About Initiating Customized Discovery

Initiating Customized Discovery

Displaying SCSI LUN Information


Discovering SCSI Targets


This chapter describes the SCSI LUN discovery feature provided in switches in the Cisco Nexus 5000 Series. It includes the following sections:

Information About SCSI LUN Discovery

Displaying SCSI LUN Information

Information About SCSI LUN Discovery

Small Computer System Interface (SCSI) targets include disks, tapes, and other storage devices. These targets do not register logical unit numbers (LUNs) with the name server.

The name server requires LUN information for the following reasons:

To display LUN storage device information so that a Network Management System (NMS) can access this information.

To report device capacity, serial number, and device ID information.

To register the initiator and target features with the name server.

The SCSI LUN discovery feature uses the local domain controller Fibre Channel address. It uses the local domain controller as the source FC ID, and performs SCSI INQUIRY, REPORT LUNS, and READ CAPACITY commands on SCSI devices.

The SCSI LUN discovery feature is initiated on demand, through CLI or SNMP. This information is also synchronized with neighboring switches, if those switches belong to the Cisco Nexus 5000 Series.

This section includes the following topics:

About Starting SCSI LUN Discovery

Starting SCSI LUN Discovery

About Initiating Customized Discovery

Initiating Customized Discovery

About Starting SCSI LUN Discovery

SCSI LUN discovery is done on demand.

Only Nx ports that are present in the name server database and that are registered as FC4 Type = SCSI_FCP are discovered.

Starting SCSI LUN Discovery

To start SCSI LUN discovery, perform this task:

Command
Purpose

switch# discover scsi-target {custom-list | local | remote | vsan vsan-id fcid fc-id} os {aix | hpux | linux | solaris | windows} [lun | target]

Discovers SCSI targets for the specified operating system (OS).


The following example discovers local SCSI targets for all operating systems (OSs):

switch# discover scsi-target local os all  
discovery started 

The following example discovers remote SCSI targets assigned to the AIX OS:

switch# discover scsi-target remote os aix  
discovery started 

The following example discovers SCSI targets for VSAN 1 and FC ID 0x9c03d6:

switch# discover scsi-target vsan 1 fcid 0x9c03d6  
discover scsi-target vsan 1 fcid 0x9c03d6 
VSAN:    1 FCID: 0x9c03d6 PWWN: 00:00:00:00:00:00:00:00 
  PRLI RSP: 0x01 SPARM: 0x0012 
  SCSI TYPE: 0 NLUNS: 1 
  Vendor: Company 4 Model: ST318203FC    Rev: 0004 
  Other: 00:00:02:32:8b:00:50:0a 

The following example discovers SCSI targets from the customized list assigned to the Linux OS:

switch# discover scsi-target custom-list os linux  
discovery started 

About Initiating Customized Discovery

Customized discovery consists of a list of VSAN and domain pairs that are selectively configured to initiate a discovery.
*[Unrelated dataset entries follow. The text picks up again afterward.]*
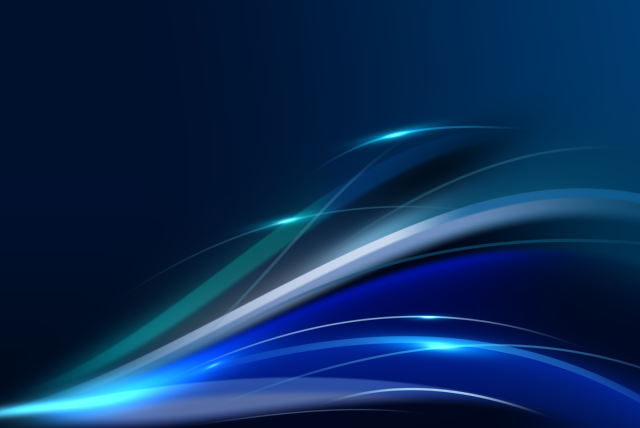
Give the GLSL for this background, as a WebGL 2 fragment shader.

```glsl
#version 300 es
precision highp float;
// Flowing ribbons of light in white, teal and blue sweeping over a navy gradient.
uniform vec2 u_resolution;
out vec4 fragColor;

const vec3 NAVY = vec3(0, .065, .18);
const vec3 OCEAN = vec3(0, .24, .45);
const vec3 INK = vec3(0, .025, .09);
const vec3 TEAL = vec3(0, .42, .44);
const vec3 COBALT = vec3(.01, .17, .7);
const vec3 AZURE = vec3(.14, .45, .8);
const vec3 LAVENDER = vec3(.44, .53, .7);
const vec3 ICE = vec3(.75, .92, 1);

// Height of a cubic through four evenly spaced knots over a span of x.
float curve(float x, vec2 span, vec4 h) {
  float t = 3. * (x - span.x) / (span.y - span.x);
  float a = t - 1., b = t - 2., c = t - 3.;
  return (-h.x * a * b * c + 3. * h.y * t * b * c - 3. * h.z * t * a * c + h.w * t * a * b) / 6.;
}

// Signed distance to the curve, positive above it.
float above(vec2 p, vec2 span, vec4 h) {
  float y = curve(p.x, span, h);
  float slope = (curve(p.x + .004, span, h) - y) / .004;
  return (p.y - y) / sqrt(1. + slope * slope);
}

float fill(float d, float soft) {
  return smoothstep(-soft, soft, d);
}

// Fades to nothing at both ends of a span.
float taper(float x, vec2 span) {
  float t = (x - span.x) / (span.y - span.x);
  return smoothstep(0., .4, t) * smoothstep(1., .6, t);
}

// Thin line with tapered ends; ink holds colour and opacity.
void strand(inout vec3 col, vec2 p, vec2 span, vec4 h, float width, vec4 ink) {
  float d = abs(above(p, span, h));
  col = mix(col, ink.rgb, ink.a * fill(width - d, .8 / u_resolution.y) * taper(p.x, span));
}

// Elongated soft glow; size is its length and breadth.
float glow(vec2 p, vec2 center, float angle, vec2 size) {
  vec2 q = p - center, dir = vec2(cos(angle), sin(angle));
  vec2 r = vec2(dot(q, dir), dir.x * q.y - dir.y * q.x) / size;
  return exp(-dot(r, r));
}

// Wide halo with a small hot core.
vec3 glint(vec2 p, vec2 center, float angle, float size, vec3 tint) {
  return tint * glow(p, center, angle, size * vec2(1, .15))
       + ICE * .6 * glow(p, center, angle, size * vec2(.32, .06));
}

void main() {
  vec2 p = gl_FragCoord.xy / u_resolution * vec2(1.5, 1);
  float aa = .8 / u_resolution.y;

  // Backdrop, haze and the dark hollow
  vec3 col = mix(NAVY, OCEAN, smoothstep(.3, 1.75, p.x + .15 * (p.y - .8)));
  col *= mix(.6, 1., smoothstep(0., .6, p.y));
  col = mix(col, vec3(0, .23, .35), .6 * glow(p, vec2(1.4, .6), .1, vec2(.35, .14)));
  col = mix(col, INK * .6, .95 * glow(p, vec2(1, .585), .45, vec2(.2, .06)));

  // Teal ribbon turning blue
  vec2 span = vec2(.117, 1.172);
  float top = above(p, span, vec4(.111, .332, .58, .697));
  float base = above(p, span, vec4(.098, .281, .527, .672));
  float fade = taper(p.x, vec2(0, 1.26));
  vec3 tint = mix(TEAL, vec3(0, .22, .46), smoothstep(.68, .82, p.x));
  col = mix(col, tint, fade * .3 * exp(-abs(top) / .04));
  col = mix(col, tint, fade * .7 * fill(-top, aa * 2.) * fill(base, .008));
  col += TEAL * .45 * glow(p, vec2(.28, .18), .52, vec2(.26, .04));

  // White ribbon with a mist above it and shade beneath
  span = vec2(0, 1.5);
  top = above(p, span, vec4(.039, .25, .486, .547));
  base = above(p, span, vec4(.035, .203, .428, .488));
  float bright = taper(p.x, vec2(.1, 1.6));
  tint = mix(vec3(.4, .45, .52), vec3(.05, .36, .48), smoothstep(.65, 1., p.x));
  fade = smoothstep(.15, .6, p.x) * smoothstep(1.6, 1.1, p.x);
  col = mix(col, tint, .7 * fade * exp(-max(top, 0.) / .05));
  col += vec3(.3, .34, .36) * glow(p, vec2(.87, .44), .48, vec2(.16, .03));
  tint = mix(INK, vec3(0, .19, .31), smoothstep(1., 1.5, p.x));
  col = mix(col, tint, fill(-base, .02));
  float body = fill(-top, aa * 2.) * fill(base, .02);
  col = mix(col, mix(vec3(.06, .29, .43), LAVENDER * 1.15, bright), body * mix(.6, .85, bright));
  float strip = fill(-top, aa) * fill(top + .021, .004);
  tint = mix(vec3(.88, .92, .97), vec3(.04, .36, .58), smoothstep(.9, 1.12, p.x));
  col = mix(col, tint, strip * smoothstep(.1, .85, p.x) * .75);

  // Deep blue sheet lit along its upper edge
  span = vec2(.35, 1.5);
  float edge = above(p, span, vec4(.125, .291, .404, .379));
  float d = above(p, span, vec4(.098, .188, .184, .061));
  vec3 sheet = mix(vec3(0, .03, .27), vec3(0, .035, .13), smoothstep(.95, 1.4, p.x));
  sheet += vec3(0, .05, .5) * exp(min(edge, 0.) / .032) * smoothstep(1.5, 1.05, p.x);
  sheet = mix(sheet, COBALT, .8 * exp(-max(d, 0.) / .03 + min(d, 0.) / .13));
  sheet = mix(sheet, vec3(0, .18, .32), .85 * glow(p, vec2(1.55, .4), -.3, vec2(.28, .1)));
  col = mix(col, sheet, fill(-edge, .014) * smoothstep(0., .4, p.x));

  // Pale lower ribbon over a dark floor
  span = vec2(.1, 1.35);
  top = above(p, span, vec4(.047, .111, .107, .023));
  base = above(p, span, vec4(.014, .027, .07, .014));
  col = mix(col, INK, .9 * fill(-base, .02) * smoothstep(1.45, 1.15, p.x));
  fade = smoothstep(0., .35, p.x) * smoothstep(1.35, .85, p.x);
  tint = mix(vec3(.22, .37, .7), LAVENDER, fill(-top - .035, .012));
  col = mix(col, tint, .75 * fade * fill(-top, aa * 2.) * fill(base, .02));

  // Flare at the left where the ribbons meet
  col += vec3(0, .25, .5) * glow(p, vec2(.4, .12), .38, vec2(.22, .04));
  col += vec3(.22, .65, .75) * glow(p, vec2(.24, .075), .25, vec2(.17, .036));
  col += vec3(.3, .7, .8) * glow(p, vec2(.06, .043), .12, vec2(.16, .013));

  // Fine strands
  strand(col, p, vec2(.4, 1.75), vec4(.14, .364, .438, .395), .0035, vec4(.05, .32, .46, .65));
  strand(col, p, vec2(.35, 1.75), vec4(.098, .2, .159, -.11), .008, vec4(AZURE, .7));
  strand(col, p, vec2(.42, 1.75), vec4(.015, .162, .184, .03), .0025, vec4(.3, .65, .85, .55));
  strand(col, p, vec2(.35, 1.4), vec4(.09, .225, .258, .174), .002, vec4(ICE, .65));
  strand(col, p, vec2(.742, 1.3), vec4(.051, .09, .076, .021), .0027, vec4(ICE, .8));
  strand(col, p, vec2(.42, 1.025), vec4(.002, .029, .043, .029), .0015, vec4(LAVENDER, .5));
  strand(col, p, vec2(.25, 1.22), vec4(.281, .453, .516, .488), .002, vec4(.2, .5, .58, .45));
  strand(col, p, vec2(.713, 1.25), vec4(.582, .676, .703, .699), .0025, vec4(.05, .45, .65, .8));
  strand(col, p, vec2(.38, .977), vec4(.137, .316, .531, .691), .0035, vec4(.35, .6, .72, .32));
  strand(col, p, vec2(.684, 1.5), vec4(.344, .525, .633, .65), .003, vec4(.25, .55, .65, .32));

  // Glints riding on the strands
  col += glint(p, vec2(.672, .484), .22, .075, TEAL * .75);
  col += glint(p, vec2(.928, .685), .22, .08, TEAL);
  col += glint(p, vec2(1.03, .191), -.08, .13, TEAL * 1.1);
  col += glint(p, vec2(1.005, .258), 0., .05, TEAL * .7);
  col += glint(p, vec2(.5, .146), .4, .05, TEAL * .5) * .6;
  fragColor = vec4(clamp(col, 0., 1.), 1);
}
```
Use the custom-list option to initiate this discovery. The domain ID is a number from 0 to 255 in decimal or a number from 0x0 to 0xFF in hex.

Initiating Customized Discovery

To initiate a customized discovery, perform this task:

Command
Purpose

switch# discover custom-list add vsan vsan-id domain domain-id

Adds the specified entry to the custom list.

switch# discover custom-list delete vsan vsan-id domain domain-id

Deletes the specified domain ID from the custom list.


Displaying SCSI LUN Information

Use the show scsi-target and show fcns database commands to display the results of the discovery.

The following example displays the discovered targets:

switch# show scsi-target status  
discovery completed 


Note This command takes several minutes to complete, especially if the fabric is large or if several devices are slow to respond.


The following example displays the FCNS database:

switch# show fcns database 

The following example displays the SCSI target disks:

switch# show scsi-target disk  

The following example displays the discovered LUNs on all operating systems:

switch# show scsi-target lun os all 

The following example displays the port WWN that is assigned to each operating system (Windows, AIX, Solaris, Linux, or HPUX):

switch# show scsi-target pwwn